Stored data entries:

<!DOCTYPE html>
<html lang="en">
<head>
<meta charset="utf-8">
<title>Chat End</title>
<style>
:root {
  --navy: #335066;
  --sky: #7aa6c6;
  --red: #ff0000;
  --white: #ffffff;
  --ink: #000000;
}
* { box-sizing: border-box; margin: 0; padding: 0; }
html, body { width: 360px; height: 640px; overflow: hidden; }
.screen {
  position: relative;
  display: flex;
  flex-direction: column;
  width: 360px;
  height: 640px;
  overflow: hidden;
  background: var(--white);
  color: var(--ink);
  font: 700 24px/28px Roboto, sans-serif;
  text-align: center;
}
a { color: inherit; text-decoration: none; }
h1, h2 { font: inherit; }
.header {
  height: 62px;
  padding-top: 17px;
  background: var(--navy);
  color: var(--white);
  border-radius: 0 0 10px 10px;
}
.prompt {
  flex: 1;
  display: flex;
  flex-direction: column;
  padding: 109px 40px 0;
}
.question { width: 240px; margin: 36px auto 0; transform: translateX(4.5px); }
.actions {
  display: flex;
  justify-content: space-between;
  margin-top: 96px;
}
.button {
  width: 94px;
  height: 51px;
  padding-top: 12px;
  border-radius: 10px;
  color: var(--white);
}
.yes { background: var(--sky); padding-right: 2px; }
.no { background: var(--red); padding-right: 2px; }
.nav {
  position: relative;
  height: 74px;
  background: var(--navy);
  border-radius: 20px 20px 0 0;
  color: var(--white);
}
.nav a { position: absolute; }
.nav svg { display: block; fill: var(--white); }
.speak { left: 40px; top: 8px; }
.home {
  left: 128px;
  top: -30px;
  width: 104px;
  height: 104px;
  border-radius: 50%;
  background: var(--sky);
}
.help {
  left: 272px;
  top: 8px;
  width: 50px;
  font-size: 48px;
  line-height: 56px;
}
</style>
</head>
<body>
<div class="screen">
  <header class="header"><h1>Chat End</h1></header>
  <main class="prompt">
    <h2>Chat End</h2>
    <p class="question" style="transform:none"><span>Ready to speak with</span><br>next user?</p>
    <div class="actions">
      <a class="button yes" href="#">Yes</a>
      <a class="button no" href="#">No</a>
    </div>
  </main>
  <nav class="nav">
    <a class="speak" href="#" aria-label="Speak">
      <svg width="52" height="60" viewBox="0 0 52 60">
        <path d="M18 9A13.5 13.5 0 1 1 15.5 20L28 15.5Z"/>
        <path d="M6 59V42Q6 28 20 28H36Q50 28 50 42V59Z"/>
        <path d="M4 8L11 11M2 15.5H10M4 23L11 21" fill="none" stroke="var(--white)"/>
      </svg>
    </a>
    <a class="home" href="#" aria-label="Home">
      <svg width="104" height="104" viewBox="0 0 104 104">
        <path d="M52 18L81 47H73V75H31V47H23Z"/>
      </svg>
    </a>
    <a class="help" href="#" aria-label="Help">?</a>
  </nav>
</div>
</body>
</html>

### [WORK INSTRUCTIONS]
Word for word, retype all of the entries above.

### [ANSWER FOR THIS EXERCISE]
<!DOCTYPE html>
<html lang="en">
<head>
<meta charset="utf-8">
<title>Chat End</title>
<style>
:root {
  --navy: #335066;
  --sky: #7aa6c6;
  --red: #ff0000;
  --white: #ffffff;
  --ink: #000000;
}
* { box-sizing: border-box; margin: 0; padding: 0; }
html, body { width: 360px; height: 640px; overflow: hidden; }
.screen {
  position: relative;
  display: flex;
  flex-direction: column;
  width: 360px;
  height: 640px;
  overflow: hidden;
  background: var(--white);
  color: var(--ink);
  font: 700 24px/28px Roboto, sans-serif;
  text-align: center;
}
a { color: inherit; text-decoration: none; }
h1, h2 { font: inherit; }
.header {
  height: 62px;
  padding-top: 17px;
  background: var(--navy);
  color: var(--white);
  border-radius: 0 0 10px 10px;
}
.prompt {
  flex: 1;
  display: flex;
  flex-direction: column;
  padding: 109px 40px 0;
}
.question { width: 240px; margin: 36px auto 0; transform: translateX(4.5px); }
.actions {
  display: flex;
  justify-content: space-between;
  margin-top: 96px;
}
.button {
  width: 94px;
  height: 51px;
  padding-top: 12px;
  border-radius: 10px;
  color: var(--white);
}
.yes { background: var(--sky); padding-right: 2px; }
.no { background: var(--red); padding-right: 2px; }
.nav {
  position: relative;
  height: 74px;
  background: var(--navy);
  border-radius: 20px 20px 0 0;
  color: var(--white);
}
.nav a { position: absolute; }
.nav svg { display: block; fill: var(--white); }
.speak { left: 40px; top: 8px; }
.home {
  left: 128px;
  top: -30px;
  width: 104px;
  height: 104px;
  border-radius: 50%;
  background: var(--sky);
}
.help {
  left: 272px;
  top: 8px;
  width: 50px;
  font-size: 48px;
  line-height: 56px;
}
</style>
</head>
<body>
<div class="screen">
  <header class="header"><h1>Chat End</h1></header>
  <main class="prompt">
    <h2>Chat End</h2>
    <p class="question" style="transform:none"><span>Ready to speak with</span><br>next user?</p>
    <div class="actions">
      <a class="button yes" href="#">Yes</a>
      <a class="button no" href="#">No</a>
    </div>
  </main>
  <nav class="nav">
    <a class="speak" href="#" aria-label="Speak">
      <svg width="52" height="60" viewBox="0 0 52 60">
        <path d="M18 9A13.5 13.5 0 1 1 15.5 20L28 15.5Z"/>
        <path d="M6 59V42Q6 28 20 28H36Q50 28 50 42V59Z"/>
        <path d="M4 8L11 11M2 15.5H10M4 23L11 21" fill="none" stroke="var(--white)"/>
      </svg>
    </a>
    <a class="home" href="#" aria-label="Home">
      <svg width="104" height="104" viewBox="0 0 104 104">
        <path d="M52 18L81 47H73V75H31V47H23Z"/>
      </svg>
    </a>
    <a class="help" href="#" aria-label="Help">?</a>
  </nav>
</div>
</body>
</html>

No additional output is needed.